A large body of scholarship shows that proximity and familiarity actually polarize rather than ameliorate inter-ethnic and inter-racial tensions. Stereotypes minimize friction and violence by keeping minorities and majority apart. Venting and vaunting substitute for vandalizing and worse. In time, as erstwhile minorities are gradually assimilated and new ones emerge, conflict is averted.
Moreover, though they frequently reflect underlying deleterious emotions - such as rage or envy - not all stereotypes are negative. Blacks are supposed to have superior musical and athletic skills. Jews are thought to be brainier in science and shrewder in business. Hispanics uphold family values and ethnic cohesion. Gays are sensitive and compassionate. And negative stereotypes are attached even to positive social roles - athletes are dumb and violent, soldiers inflexible and programmed.

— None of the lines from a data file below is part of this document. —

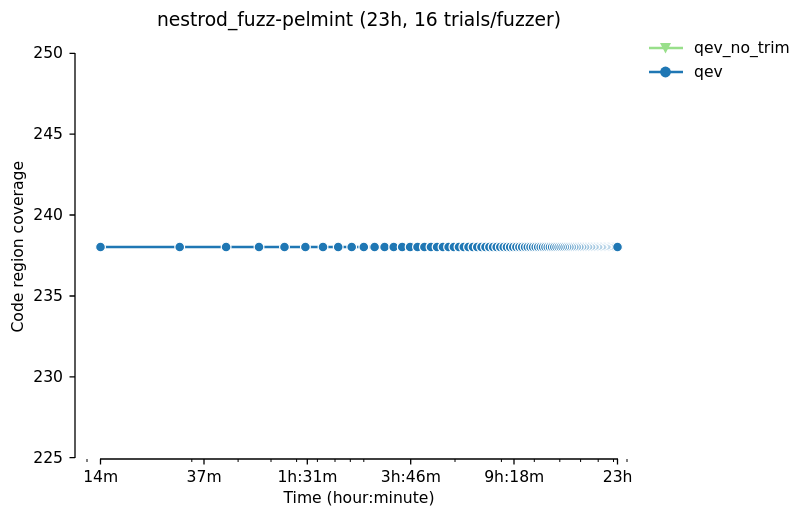
<!DOCTYPE html>
<html lang="en">
<head>
<meta charset="utf-8">
<title>Code region coverage over time</title>
<style>
:root { --ink: #000; --paper: #fff; --blue: #1f77b4; --green: #98df8a; }
* { box-sizing: border-box; margin: 0; padding: 0; }
html, body { width: 801px; height: 519px; overflow: hidden; background: var(--paper); }
body { font: 15.6px/20px "DejaVu Sans", sans-serif; color: var(--ink); }
.chart {
  position: relative; width: 801px; height: 519px;
  display: grid; grid-template-columns: 36px 39px 568px 158px; grid-template-rows: 53px 405px 61px;
}
.plot { position: absolute; left: 0; top: 0; }
.title { grid-column: 3; grid-row: 1; padding-top: 8px; font-size: 18.7px; font-weight: 400; line-height: 23px; text-align: center; white-space: nowrap; }
.y-title {
  grid-column: 1; grid-row: 2; place-self: center; margin-bottom: 17px;
  writing-mode: vertical-rl; transform: rotate(180deg); white-space: nowrap;
}
.y-ticks { grid-column: 2; grid-row: 2; display: flex; flex-direction: column; justify-content: space-between; align-items: flex-end; padding-right: 12px; list-style: none; line-height: 0; }
.x-axis { grid-column: 3; grid-row: 3; padding-top: 9px; }
.x-ticks { display: grid; grid-template-columns: repeat(6, 103.4px); margin: 0 -26px; list-style: none; text-align: center; }
.x-title { padding-top: 1px; text-align: center; }
.legend { grid-column: 4; grid-row: 1 / 3; padding: 36px 0 0 6px; list-style: none; }
.legend li { display: flex; align-items: center; gap: 11px; height: 24px; white-space: nowrap; }
.series { fill: none; stroke: var(--blue); stroke-width: 2.4; }
.axis { fill: none; stroke: var(--ink); stroke-width: 1.3; }
.minor { fill: none; stroke: var(--ink); stroke-width: 1; }
</style>
</head>
<body>
<main class="chart">
  <svg class="plot" width="801" height="519" viewBox="0 0 801 519" role="img" aria-label="Line chart: coverage stays at 238 from 14 minutes to 23 hours">
    <defs>
      <marker id="sample" markerUnits="userSpaceOnUse" markerWidth="12" markerHeight="12" refX="6" refY="6">
        <circle cx="6" cy="6" r="4.9" fill="#1f77b4" stroke="#fff" stroke-width="1.2"/>
      </marker>
    </defs>
    <polyline class="series" marker-start="url(#sample)" marker-mid="url(#sample)" marker-end="url(#sample)" points="100.5,247 179.7,247 226.1,247 259,247 284.5,247 305.4,247 323,247 338.2,247 351.7,247 363.8,247 374.6,247 384.6,247 393.7,247 402.2,247 410.1,247 417.5,247 424.4,247 431,247 437.1,247 443,247 448.6,247 453.9,247 459,247 463.8,247 468.5,247 473,247 477.3,247 481.5,247 485.5,247 489.4,247 493.1,247 496.7,247 500.3,247 503.7,247 507,247 510.2,247 513.3,247 516.4,247 519.4,247 522.2,247 525.1,247 527.8,247 530.5,247 533.1,247 535.7,247 538.2,247 540.7,247 543.1,247 545.5,247 547.8,247 550,247 552.2,247 554.4,247 556.6,247 558.7,247 560.7,247 562.7,247 564.7,247 566.7,247 568.6,247 570.5,247 572.4,247 574.2,247 576,247 577.8,247 579.5,247 581.2,247 582.9,247 584.6,247 586.2,247 587.9,247 589.4,247 591,247 592.6,247 594.1,247 595.6,247 597.1,247 598.6,247 600.1,247 601.5,247 602.9,247 604.3,247 605.7,247 607.1,247 608.4,247 609.8,247 611.1,247 612.4,247 613.7,247 615,247 616.2,247 617.5,247"/>
    <path class="axis" d="M75 53V458M69.5 53.4H75M69.5 134.2H75M69.5 215H75M69.5 296H75M69.5 376.8H75M69.5 457.6H75"/>
    <path class="axis" d="M100 459H618M100.5 459v5.5M204 459v5.5M307.3 459v5.5M410.7 459v5.5M514 459v5.5M617.5 459v5.5"/>
    <path class="minor" d="M87 459v3M191.8 459v3M238.1 459v3M271 459v3M296.6 459v3M317.4 459v3M335 459v3M350.3 459v3M363.8 459v3M455 459v3M501.4 459v3M534.3 459v3M559.8 459v3M580.6 459v3M598.2 459v3M613.5 459v3M627 459v3"/>
  </svg>

  <h1 class="title">nestrod_fuzz-pelmint (23h, 16 trials/fuzzer)</h1>
  <p class="y-title">Code region coverage</p>
  <ul class="y-ticks">
    <li>250</li><li>245</li><li>240</li><li>235</li><li>230</li><li>225</li>
  </ul>
  <div class="x-axis">
    <ul class="x-ticks">
      <li>14m</li><li>37m</li><li>1h:31m</li><li>3h:46m</li><li>9h:18m</li><li>23h</li>
    </ul>
    <p class="x-title">Time (hour:minute)</p>
  </div>
  <ul class="legend">
    <li>
      <svg width="34" height="14" viewBox="0 0 34 14" aria-hidden="true">
        <line x1="0" y1="7" x2="34" y2="7" stroke="#98df8a" stroke-width="2.4"/>
        <polygon points="11,2 22,2 16.5,12.5" fill="#98df8a"/>
      </svg>
      <span>qev_no_trim</span>
    </li>
    <li>
      <svg width="34" height="14" viewBox="0 0 34 14" aria-hidden="true">
        <line x1="0" y1="7" x2="34" y2="7" stroke="#1f77b4" stroke-width="2.4"/>
        <circle cx="16.5" cy="7" r="5.4" fill="#1f77b4"/>
      </svg>
      <span>qev</span>
    </li>
  </ul>
</main>
</body>
</html>
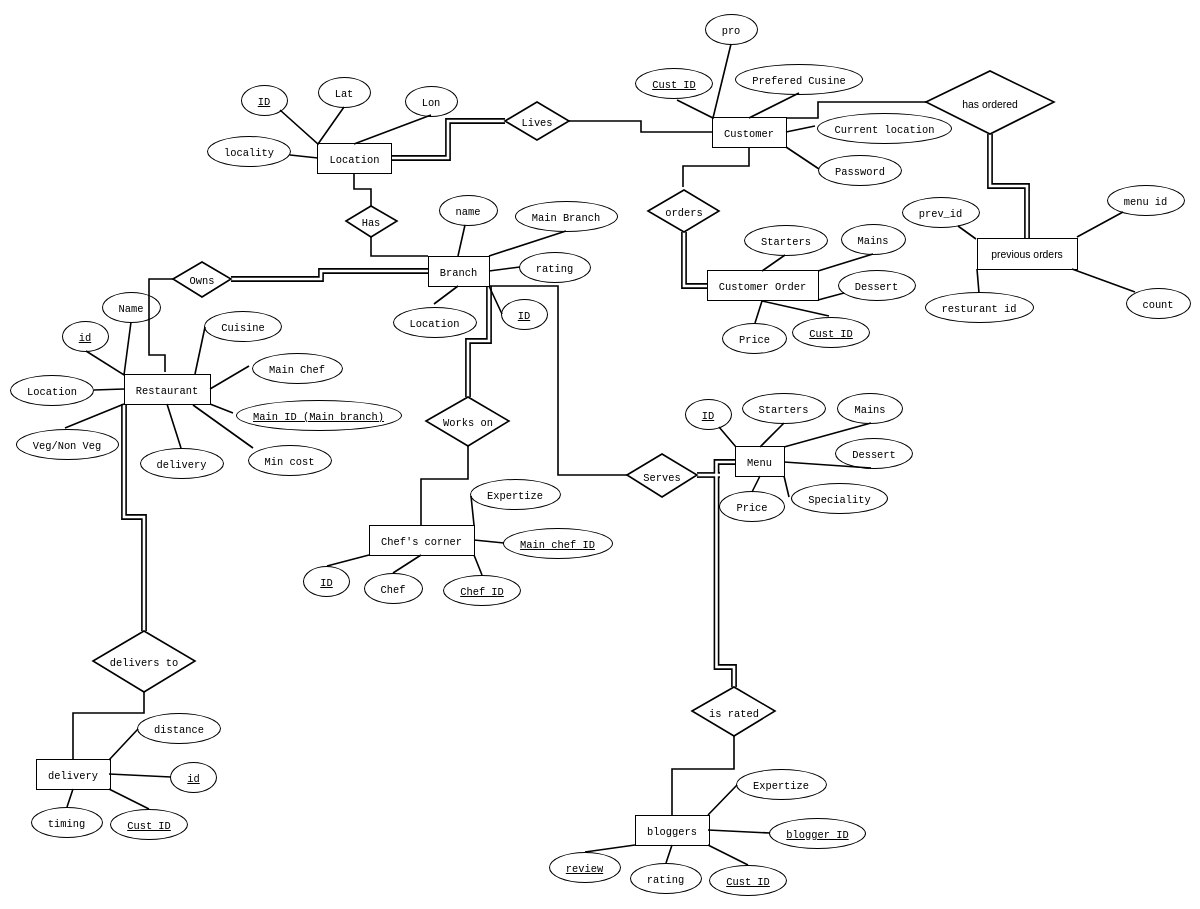
<!DOCTYPE html>
<html lang="en">
<head>
<meta charset="utf-8">
<title>Restaurant ordering: entity relationship diagram</title>
<style>
:root { --ink: #000; --paper: #fff; --line: 1.6px; }
* { box-sizing: border-box; }
html, body { margin: 0; background: var(--paper); }
.diagram { position: relative; width: 1200px; height: 909px; overflow: hidden; background: var(--paper); color: var(--ink); font: 10.4px/12px "Liberation Mono", monospace; }
.links { position: absolute; inset: 0; width: 1200px; height: 909px; fill: none; stroke: var(--ink); stroke-width: 1.6; }
.double-outer { stroke-width: 5.8; }
.double-inner { stroke: var(--paper); stroke-width: 2.6; }
.entity, .attribute, .relation {
  position: absolute; display: flex; align-items: center; justify-content: center;
  left: calc((var(--x) - var(--w) / 2) * 1px); top: calc((var(--y) - var(--h) / 2) * 1px);
  width: calc(var(--w) * 1px); height: calc(var(--h) * 1px);
  padding-top: 3px; white-space: nowrap;
}
.entity { --h: 31; border: 1.6px solid var(--ink); }
.attribute { --h: 31; border: 1.6px solid var(--ink); border-radius: 50%; }
.relation { --w: 90; --h: 30; }
.sans { font-family: "Liberation Sans", sans-serif; }
u { text-underline-offset: 1px; }
</style>
</head>
<body>
<main class="diagram">
<svg class="links" viewBox="0 0 1200 909" aria-hidden="true">
  <defs>
    <g id="total-participation">
      <path d="M391 158H448V121H505"/>
      <path d="M231 279H321V271H428"/>
      <path d="M489 286V341H468V397"/>
      <path d="M684 232V286H707"/>
      <path d="M990 134V186H1027V238"/>
      <path d="M124 404V517H144V631"/>
      <path d="M697 475H720"/>
      <path d="M736 462H716.500V667H734V687"/>
    </g>
  </defs>
  <use href="#total-participation" class="double-outer"/>
  <use href="#total-participation" class="double-inner"/>
  <g class="partial-participation">
    <path d="M569 121H641V132H713"/>
    <path d="M354 173V189H371V206M371 237V256H428"/>
    <path d="M173 279H149V355H165V372"/>
    <path d="M749 148V166H683V187"/>
    <path d="M786 118H818V102H927"/>
    <path d="M489 286H558V475H627"/>
    <path d="M468 446V479H421V525"/>
    <path d="M144 692V713H73V759"/>
    <path d="M734 736V769H672V815"/>
  </g>
  <g class="attribute-links">
    <path d="M280 110L318 144L344 107M354 144L431 115M290 155L318 158"/>
    <path d="M731 44L713 118L677 100M749 118L799 93M786 132L815 126M786 147L819 169"/>
    <path d="M465 225L458 256M489 256L566 231M489 271L520 267M458 286L434 304M489 286L502 314"/>
    <path d="M785 255L762 271M818 271L873 254M818 300L844 293M762 301L755 323M762 301L829 316"/>
    <path d="M958 226L976 239M1077 237L1123 212M977 269L979 293M1072 269L1135 292"/>
    <path d="M131 322L124 375L86 351M94 390L124 389M124 404L65 428M205 327L195 374M210 389L249 366M210 404L233 413M167 404L181 448M193 405L253 448"/>
    <path d="M719 427L736 447M784 423L760 447M784 447L871 423M784 462L871 468M784 476L789 497M760 476L752 492"/>
    <path d="M471 496L474 525M474 540L504 543M369 555L327 566M421 555L393 573M474 555L482 575"/>
    <path d="M138 729L109 760M109 774L171 777M73 789L67 807M109 789L149 809"/>
    <path d="M737 785L708 815M708 830L770 833M635 845L585 852M672 845L666 863M708 845L748 865"/>
  </g>
  <g class="relation-shapes">
    <path d="M505 121L537 102L569 121L537 140Z"/>
    <path d="M346 221L371 206L397 221L371 237Z"/>
    <path d="M173 279L202 262L231 279L202 297Z"/>
    <path d="M648 211L684 190L719 211L684 232Z"/>
    <path d="M926 102L990 71L1054 102L990 134Z"/>
    <path d="M426 421L468 397L509 421L468 446Z"/>
    <path d="M627 475L662 454L697 475L662 497Z"/>
    <path d="M93 661L144 631L195 661L144 692Z"/>
    <path d="M692 711L734 687L775 711L734 736Z"/>
  </g>
</svg>

<div class="relation" style="--x:537;--y:121">Lives</div>
<div class="relation" style="--x:371;--y:221">Has</div>
<div class="relation" style="--x:202;--y:279">Owns</div>
<div class="relation" style="--x:684;--y:211">orders</div>
<div class="relation sans" style="--x:990;--y:103">has ordered</div>
<div class="relation" style="--x:468;--y:421">Works on</div>
<div class="relation" style="--x:662;--y:476">Serves</div>
<div class="relation" style="--x:144;--y:661">delivers to</div>
<div class="relation" style="--x:734;--y:712">is rated</div>

<section aria-label="Location">
  <div class="entity" style="--x:354.5;--y:158.5;--w:75">Location</div>
  <div class="attribute" style="--x:264;--y:100;--w:47"><u>ID</u></div>
  <div class="attribute" style="--x:344;--y:92;--w:53">Lat</div>
  <div class="attribute" style="--x:431;--y:101;--w:53">Lon</div>
  <div class="attribute" style="--x:249;--y:151;--w:84">locality</div>
</section>

<section aria-label="Customer">
  <div class="entity" style="--x:749;--y:132.5;--w:75">Customer</div>
  <div class="attribute" style="--x:731;--y:29;--w:53">pro</div>
  <div class="attribute" style="--x:674;--y:83.5;--w:78"><u>Cust ID</u></div>
  <div class="attribute" style="--x:799;--y:79;--w:128">Prefered Cusine</div>
  <div class="attribute" style="--x:884.5;--y:128;--w:135">Current location</div>
  <div class="attribute" style="--x:860;--y:170;--w:84">Password</div>
</section>

<section aria-label="Branch">
  <div class="entity" style="--x:458.500;--y:271;--w:62">Branch</div>
  <div class="attribute" style="--x:468;--y:210.500;--w:59">name</div>
  <div class="attribute" style="--x:566;--y:216;--w:103">Main Branch</div>
  <div class="attribute" style="--x:554.500;--y:267;--w:72">rating</div>
  <div class="attribute" style="--x:434.500;--y:322;--w:84">Location</div>
  <div class="attribute" style="--x:524;--y:314.500;--w:47"><u>ID</u></div>
</section>

<section aria-label="Customer Order">
  <div class="entity" style="--x:762.500;--y:285.500;--w:112">Customer Order</div>
  <div class="attribute" style="--x:786;--y:240;--w:84">Starters</div>
  <div class="attribute" style="--x:873;--y:239.500;--w:65">Mains</div>
  <div class="attribute" style="--x:876.500;--y:285.500;--w:78">Dessert</div>
  <div class="attribute" style="--x:754.500;--y:338;--w:65">Price</div>
  <div class="attribute" style="--x:831;--y:332.500;--w:78"><u>Cust ID</u></div>
</section>

<section aria-label="previous orders">
  <div class="entity sans" style="--x:1027;--y:253.500;--w:101;--h:32">previous orders</div>
  <div class="attribute" style="--x:940.500;--y:212;--w:78">prev_id</div>
  <div class="attribute" style="--x:1145.500;--y:200;--w:78">menu id</div>
  <div class="attribute" style="--x:979;--y:307.500;--w:109">resturant id</div>
  <div class="attribute" style="--x:1158;--y:303;--w:65">count</div>
</section>

<section aria-label="Restaurant">
  <div class="entity" style="--x:167;--y:389.500;--w:87">Restaurant</div>
  <div class="attribute" style="--x:131;--y:307.500;--w:59">Name</div>
  <div class="attribute" style="--x:85;--y:336.500;--w:47"><u>id</u></div>
  <div class="attribute" style="--x:243;--y:326.500;--w:78">Cuisine</div>
  <div class="attribute" style="--x:297;--y:368;--w:91">Main Chef</div>
  <div class="attribute" style="--x:318.500;--y:415.500;--w:166"><u>Main ID (Main branch)</u></div>
  <div class="attribute" style="--x:52;--y:390;--w:84">Location</div>
  <div class="attribute" style="--x:67;--y:444.500;--w:103">Veg/Non Veg</div>
  <div class="attribute" style="--x:181.500;--y:463;--w:84">delivery</div>
  <div class="attribute" style="--x:289.500;--y:460;--w:84">Min cost</div>
</section>

<section aria-label="Menu">
  <div class="entity" style="--x:759.500;--y:461.500;--w:50">Menu</div>
  <div class="attribute" style="--x:708;--y:414.500;--w:47"><u>ID</u></div>
  <div class="attribute" style="--x:783.500;--y:408;--w:84">Starters</div>
  <div class="attribute" style="--x:870;--y:408;--w:66">Mains</div>
  <div class="attribute" style="--x:874;--y:453.500;--w:78">Dessert</div>
  <div class="attribute" style="--x:839.500;--y:498.500;--w:97">Speciality</div>
  <div class="attribute" style="--x:752;--y:506.500;--w:66">Price</div>
</section>

<section aria-label="Chef's corner">
  <div class="entity" style="--x:421.500;--y:540;--w:106">Chef's corner</div>
  <div class="attribute" style="--x:515;--y:494.500;--w:91">Expertize</div>
  <div class="attribute" style="--x:557.500;--y:543.500;--w:110"><u>Main chef ID</u></div>
  <div class="attribute" style="--x:326.500;--y:581;--w:47"><u>ID</u></div>
  <div class="attribute" style="--x:393;--y:588.500;--w:59">Chef</div>
  <div class="attribute" style="--x:482;--y:590;--w:78"><u>Chef ID</u></div>
</section>

<section aria-label="delivery">
  <div class="entity" style="--x:73;--y:774;--w:75">delivery</div>
  <div class="attribute" style="--x:179;--y:728.500;--w:84">distance</div>
  <div class="attribute" style="--x:193.500;--y:777.500;--w:47"><u>id</u></div>
  <div class="attribute" style="--x:66.500;--y:822;--w:72">timing</div>
  <div class="attribute" style="--x:149;--y:824.500;--w:78"><u>Cust ID</u></div>
</section>

<section aria-label="bloggers">
  <div class="entity" style="--x:672;--y:830;--w:75">bloggers</div>
  <div class="attribute" style="--x:781;--y:784;--w:91">Expertize</div>
  <div class="attribute" style="--x:817.500;--y:833;--w:97"><u>blogger ID</u></div>
  <div class="attribute" style="--x:584.500;--y:867;--w:72"><u>review</u></div>
  <div class="attribute" style="--x:665.500;--y:878;--w:72">rating</div>
  <div class="attribute" style="--x:748;--y:880;--w:78"><u>Cust ID</u></div>
</section>
</main>
</body>
</html>
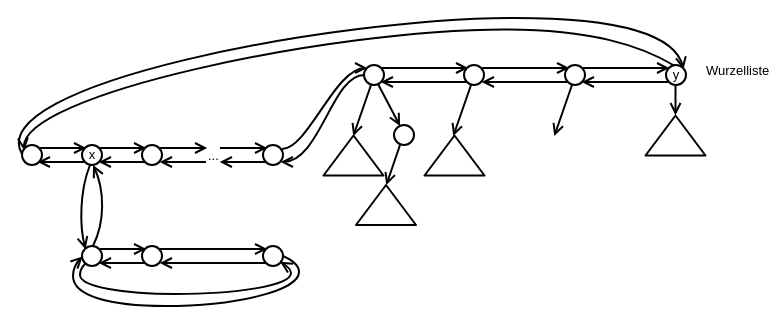
<!DOCTYPE html>
<html lang="de">
<head>
<meta charset="utf-8">
<title>Wurzelliste</title>
<style>
:root { --ink: #000; --paper: #fff; }
* { box-sizing: border-box; }
html, body { margin: 0; background: var(--paper); }
body { overflow: hidden; }
.diagram {
  position: relative; width: 784px; height: 324px; overflow: hidden;
  background: var(--paper); color: var(--ink);
  font: 13px/16px "Liberation Sans", Arial, sans-serif;
}
.links { position: absolute; inset: 0; fill: none; stroke: var(--ink); stroke-width: 2; }
.arrows { marker-end: none; }
.arrows path { marker-end: url(#arrowhead); }
.node {
  position: absolute; left: var(--x); top: var(--y); width: 22px; height: 22px;
  transform: translate(-50%, -50%);
  display: flex; align-items: center; justify-content: center;
  border: 2px solid var(--ink); border-radius: 50%; background: var(--paper);
}
.label { position: absolute; left: var(--x); top: var(--y); transform: translateY(-50%); white-space: nowrap; }
</style>
</head>
<body>
<main class="diagram">
  <svg class="links" width="784" height="324" viewBox="0 0 784 324" aria-hidden="true">
    <defs>
      <marker id="arrowhead" markerUnits="userSpaceOnUse" markerWidth="14" markerHeight="14" refX="11" refY="7" orient="auto" overflow="visible">
        <polyline points="1,2 11,7 1,12" fill="none" stroke="#000" stroke-width="2"/>
      </marker>
      <polygon id="subtree" points="0,0 -30,40 30,40" stroke-linejoin="round"/>
    </defs>

    <g class="arrows child-list">
      <path d="M40 148H84"/><path d="M84 162H40"/>
      <path d="M100 148H144"/><path d="M144 162H101"/>
      <path d="M160 148H205"/><path d="M206 162H162"/>
      <path d="M220 148H265"/><path d="M265 162H222"/>
    </g>

    <g class="arrows root-list">
      <path d="M382 68H466"/><path d="M466 82H383"/>
      <path d="M482 68H567"/><path d="M567 82H484"/>
      <path d="M583 68H667"/><path d="M668 82H584"/>
    </g>

    <g class="arrows list-joins">
      <path d="M282 149C308 149 335 68 365 68"/>
      <path d="M364 75C332 75 320 162 283 162"/>
      <path d="M22 154C-18 85 330 18 515 18C620 18 676 35 683 67"/>
      <path d="M675 66C640 45 590 29.5 505 29.5C330 29.5 18 95 24 148"/>
    </g>

    <g class="arrows lower-list">
      <path d="M90 165C80 190 79 225 85 247"/>
      <path d="M93 246C105 222 105 190 94 167"/>
      <path d="M100 249H144"/><path d="M144 263H101"/>
      <path d="M160 249H265"/><path d="M265 263H162"/>
      <path d="M283 256C292 260 299 266 299 272C299 291 235 306 165 306C110 306 73 296 73 276C73 270 76 263 81 258"/>
      <path d="M85 264C82 267 80 271 80 275C80 287 125 294 175 294C235 294 291 286 291 273C291 269 287 266 282 263"/>
    </g>

    <g class="arrows tree-edges">
      <path d="M371 85L354 134"/><path d="M378 84L399 124"/>
      <path d="M400 145L387 183"/><path d="M471 85L454 134"/>
      <path d="M572 85L555 134"/><path d="M675.5 85V113"/>
    </g>

    <g class="subtrees">
      <use href="#subtree" x="353.5" y="135.5"/>
      <use href="#subtree" x="386" y="185"/>
      <use href="#subtree" x="454.5" y="135.5"/>
      <use href="#subtree" x="675.5" y="115.5"/>
    </g>
  </svg>

  <div class="node" style="--x:32px;--y:155px"></div>
  <div class="node" style="--x:92px;--y:155px">x</div>
  <div class="node" style="--x:152px;--y:155px"></div>
  <div class="node" style="--x:273px;--y:155px"></div>

  <div class="node" style="--x:374px;--y:75px"></div>
  <div class="node" style="--x:474px;--y:75px"></div>
  <div class="node" style="--x:575px;--y:75px"></div>
  <div class="node" style="--x:676px;--y:75px">y</div>
  <div class="node" style="--x:404px;--y:135px"></div>

  <div class="node" style="--x:92px;--y:256px"></div>
  <div class="node" style="--x:152px;--y:256px"></div>
  <div class="node" style="--x:273px;--y:256px"></div>

  <span class="label" style="--x:208px;--y:156px">...</span>
  <span class="label" style="--x:706px;--y:71px">Wurzelliste</span>
</main>
</body>
</html>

Stereotypes are selective filters. Supporting data is hoarded and information to contrary is ignored. One way to shape stereotypes into effective coping strategies is to bombard their devotees with "exceptions", contexts, and alternative reasoning.
Blacks are good athletes because sports is one of few egalitarian career paths open to them. Jews, historically excluded from all professions, crowded into science and business and specialized. If gays are indeed more sensitive or caring than average perhaps it is because they have been repressed and persecuted for so long. Athletes are not prone to violence - violent athletes simply end up on TV more often. And soldiers have to act reflexively to survive in battle.
There is nothing wrong with stereotypes if they are embedded in reality and promote understanding of social and historical processes. Western, multi-ethnic, pluralistic civilization celebrates diversity and uniqueness and distinctiveness of its components. Stereotypes merely acknowledge this variety.
USA Today Magazine reported in January a survey of 800 adults, conducted last year by social psychology professors Amanda Diekman of Purdue University and Alice Eagly of Northwestern University. They found that far from being rigid and biased, stereotypes regarding personality traits of men and women have changed dramatically to accurately reflect evolving gender roles.
Diekman noted that "women are perceived as having become much more assertive, independent, and competitive over years... Our respondents - whether they were old enough to have witnessed it or not - recognized role change that occurred when women began working outside home in large numbers and necessity of adopting characteristics that equip them to be breadwinners."
Sam Vaknin is the author of Malignant Self Love - Narcissism Revisited and After the Rain - How the West Lost the East. He is a columnist for Central Europe Review, PopMatters, and eBookWeb , a United Press International (UPI) Senior Business Correspondent, and the editor of mental health and Central East Europe categories in The Open Directory Bellaonline, and Suite101 .
Visit Sam's Web site at http://samvak.tripod.com